Once laid, a hornet egg typically gestates in its host for ten to twelve days before ejecting itself. Grounded eggs hatch within a matter of minutes, giving rise to small hornets not much larger than a human fist — and yet ravenously hungry. Hornetlings will drink their fill from their host to gain their strength before instinctively flying back to their home hive, where they are raised by their sisters until adulthood.
It is unsurprising that relatively few eggs, once sent into the wild, return to the nest as live young.
Hornets have little history to speak of, as each hive is unto itself a sovereign nation independent of all other hives. The Belharans attempted several times to subjugate the hornets, treating them as a cohesive whole, and failed every time. Some individual queens would bend the knee or sign alliances with outside powers, but the majority are painfully prideful and haughty, refusing to even consider such humiliation. History speaks, on rare occasion, of hornet amazons from dead hives becoming adventurers or even heroes, wielding bronze and poison in the name of some small village or petty kingdom that earned her respect — and often became her new home, soon to be the site of a new hive.
Society & Culture

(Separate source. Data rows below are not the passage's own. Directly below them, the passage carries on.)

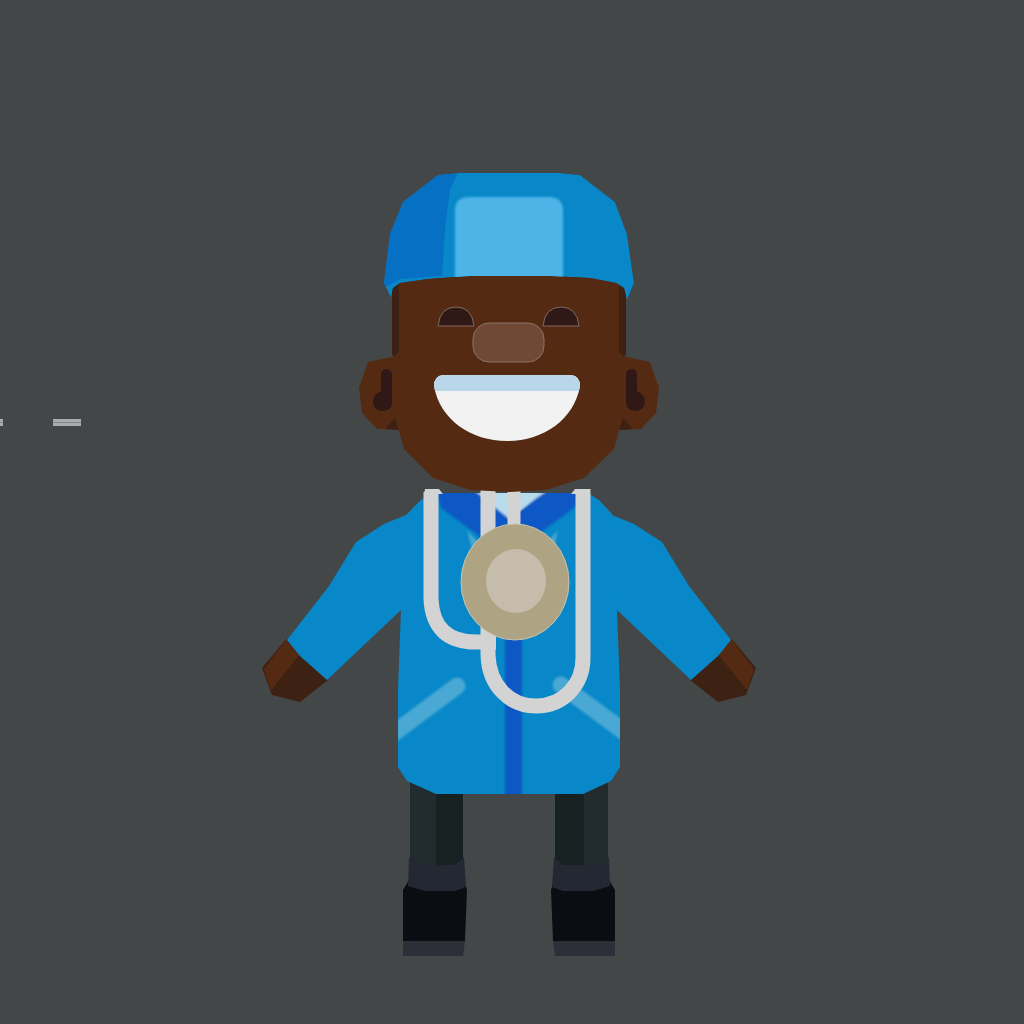
<!DOCTYPE html>
<html lang="en">
<head>
<meta charset="utf-8">
<title>Smiling surgeon character</title>
<style>
:root {
  --backdrop: #444747;
  --coat: #0888c8;
  --coat-shade: #0670c4;
  --trim: #0859c4;
  --panel: #4db4e8;
  --pocket: #48a8d4;
  --shirt: #b8dcec;
  --skin: #542b12;
  --skin-shade: #3d2213;
  --eye: #2f1815;
  --nose: #6f4936;
  --edge: #8d7467;
  --teeth: #f2f2f2;
  --teeth-shade: #b8d8ea;
  --tube: #d3d3d4;
  --brass: #aea383;
  --brass-light: #c6bcab;
  --trouser: #222c2e;
  --trouser-shade: #172121;
  --sock: #242833;
  --shoe: #0c0d12;
  --sole: #2d2e38;
  --dash: #a9abac;
}
html, body { margin: 0; height: 100%; overflow: hidden; background: var(--backdrop); }
svg { display: block; width: 1024px; height: 1024px; }
.coat { fill: var(--coat); }
.coat-shade { fill: var(--coat-shade); }
.trim { fill: var(--trim); }
.skin { fill: var(--skin); }
.skin-shade { fill: var(--skin-shade); }
.dark { fill: var(--eye); }
.tube { fill: none; stroke: var(--tube); stroke-width: 15; }
.pocket { fill: none; stroke: var(--pocket); stroke-width: 17; stroke-linecap: round; }
</style>
</head>
<body>
<svg viewBox="0 0 1024 1024" role="img" aria-label="Smiling surgeon in a blue cap and coat with a stethoscope">
  <defs>
    <filter id="soft" x="-10%" y="-10%" width="120%" height="120%"><feGaussianBlur stdDeviation="1.3"/></filter>
    <clipPath id="coat-clip"><path d="M421 500L432 493H588L599 500L612 514L617 610L620 690V767L611 781L583 794H436L407 781L398 767V690L401 610L408 514Z"/></clipPath>
    <clipPath id="cap-clip"><path id="cap-shape" d="M438 175L459 173H560L580 175L615 202L627 234L634 283L627 300L624 288L616 283L590 278L550 276H470L428 279L400 283L393 288L391 298L384 283L390 234L403 202Z"/></clipPath>
    <g id="ear">
      <path class="skin" d="M400 355L368 362L359 388L362 413L377 429L402 430Z"/>
      <path class="skin-shade" d="M385 429L395 418L400 430Z"/>
      <path class="dark" d="M381 375Q381 369 386 369Q392 369 392 375V402Q392 411 382 411Q373 410 373 401Q374 394 381 391Z"/>
    </g>
    <g id="arm">
      <path class="skin-shade" d="M286 639L262 668L272 695L300 702L328 680Z"/>
      <path class="skin" d="M286 640L264 669L271 690L300 654Z"/>
      <path class="coat" d="M421 500L406 515L384 524L356 542L329 586L287 640L300 656L327 680L401 610L425 590Z"/>
    </g>
    <path id="eye" class="dark" d="M438 326Q440 307 456 307Q472 307 474 326Z" stroke="#806b61" stroke-width="1"/>
  </defs>

  <rect id="backdrop" width="1024" height="1024" fill="var(--backdrop)"/>
  <g id="dashes" fill="var(--dash)">
    <rect y="419" width="3" height="7"/>
    <rect x="53" y="419" width="28" height="7"/>
    <path d="M0 422.5H3M53 422.5H81" stroke="#858889"/>
  </g>

  <g id="legs">
    <rect x="410" y="780" width="53" height="86" fill="var(--trouser)"/>
    <rect x="436" y="780" width="27" height="86" fill="var(--trouser-shade)"/>
    <rect x="555" y="780" width="53" height="86" fill="var(--trouser)"/>
    <rect x="555" y="780" width="29" height="86" fill="var(--trouser-shade)"/>
    <g id="left-shoe">
      <path d="M403 940H465L463 956H403Z" fill="var(--sole)"/>
      <path d="M403 941V890L409 880H464L467 890L465 941Z" fill="var(--shoe)"/>
      <path d="M409 857L423 865H455L464 857L466 887L455 891H425L408 886Z" fill="var(--sock)"/>
    </g>
    <use href="#left-shoe" transform="matrix(-1 0 0 1 1018 0)"/>
  </g>

  <g id="arms">
    <use href="#arm"/>
    <use href="#arm" transform="matrix(-1 0 0 1 1018 0)"/>
  </g>

  <g id="coat" clip-path="url(#coat-clip)">
    <rect class="coat" x="390" y="485" width="240" height="315"/>
    <path d="M468 490H552L508 520Z" fill="var(--shirt)"/>
    <g filter="url(#soft)">
      <path class="trim" d="M436 488H472L512 518L548 488H584L574 508L530 540H485L441 508Z"/>
      <path d="M474 490H548L508 518Z" fill="var(--shirt)"/>
      <path d="M467 530L480 544L474 556ZM558 530L546 544L552 556Z" fill="var(--pocket)"/>
      <rect class="trim" x="505" y="600" width="17" height="200"/>
      <path class="pocket" d="M457 686L390 736"/>
      <path class="pocket" d="M561 685L630 736"/>
    </g>
  </g>

  <g id="stethoscope">
    <path class="tube" d="M431 492V599Q433 642 476 642H496" stroke-width="14"/>
    <path class="tube" d="M488 489V655C489 686 510 706 536 706C564 706 583 684 583 658V489"/>
    <path class="tube" d="M514 489V530" style="stroke-width:13"/>
    <path d="M425 489H439L443 494H424ZM571 494L575 489H590V494Z" fill="var(--tube)"/>
    <ellipse cx="515" cy="582" rx="54" ry="58" fill="var(--brass)" stroke="#c9c3b0"/>
    <ellipse cx="516" cy="581" rx="30" ry="32" fill="var(--brass-light)"/>
  </g>

  <g id="head">
    <use href="#ear"/>
    <use href="#ear" transform="matrix(-1 0 0 1 1018 0)"/>
    <path class="skin-shade" d="M392 282H626V355L615 362H403L392 355Z"/>
    <path class="skin" d="M399 272H619V352L625 358L622 420L614 449L584 478L546 490L510 492L470 490L433 478L404 449L396 420L393 358L399 352Z"/>
    <use href="#eye"/>
    <use href="#eye" x="105"/>
    <rect x="473" y="323" width="71" height="39" rx="16" fill="var(--nose)" stroke="var(--edge)"/>
    <g id="smile">
      <path d="M443 375H571Q580 376 580 386C574 420 543 441 507 441C471 441 440 420 434 386Q434 376 443 375Z" fill="var(--teeth)"/>
      <path d="M443 375H571Q580 376 580 386L579 391H435L434 386Q434 376 443 375Z" fill="var(--teeth-shade)"/>
    </g>
  </g>

  <g id="cap" clip-path="url(#cap-clip)">
    <use href="#cap-shape" class="coat"/>
    <path class="coat-shade" d="M380 170H459L450 190L445 230L442 276L400 279L386 287L380 283Z"/>
    <path d="M455 290V211Q455 197 469 197H549Q563 197 563 211V290Z" fill="var(--panel)" filter="url(#soft)"/>
  </g>
</svg>
</body>
</html>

Every hive is different, but most vesparans conform to some universal principles. The queen rules all within and around her hive, commanding the unwavering loyalty of her daughters. She mates rarely, just enough to replenish the hive's numbers and, on occasion, to produce a new handmaiden to become her heir. Most of these handmaidens, each individually selected and groomed from childhood, become hive knights — guardians of the hive and bodyguards to their mother, helping to administrate and raise her lesser daughters. Only a handful of these hive knights will exist at once, perhaps 5% of the hive's total strength at most.
Hornets are itinerant warriors. Even the least of the hive's laborers is expected to be a master of the war spear and shield, and excepting its males, the entire hive can be mobilized for combat at a moment's notice. Any vesparan who cannot hold her own in battle soon finds herself exiled... or dies attempting to prove her mettle, a death worthy of honor among her sisters.
Unlike the peaceful and prosperous beefolk, vesparans do not produce much for themselves, and instead take what they need — often from the bees. In more civilized parts of the world, vesparan hives typically restrict themselves to fighting and raiding against uncivilized foes such as gnolls and wyverns, but where the foothold of civilization grows weaker, the hornets may grow brazen and aggressive against even human settlements.
How daring the hive's raids grow depends largely on the queen's personality, and may change generation to generation. However, no hornet queen in history has been shown to wholly shrug off the temptation of conquest; theirs is not a race of farmers and honey-brewers, but of warriors. The lust for battle exists in the heart of every vesparan, even the males, and it must be allowed to out from time to time, or hives may well descend into internal chaos until the most ruthless and violent of all the former queen's handmaidens seizes control and turns her sisters outwards on their neighbors.
Only one of the conditions below must be met to unlock the Vesparans Codex entry:
- Met the Hornet Workers
No such transformative items exist yet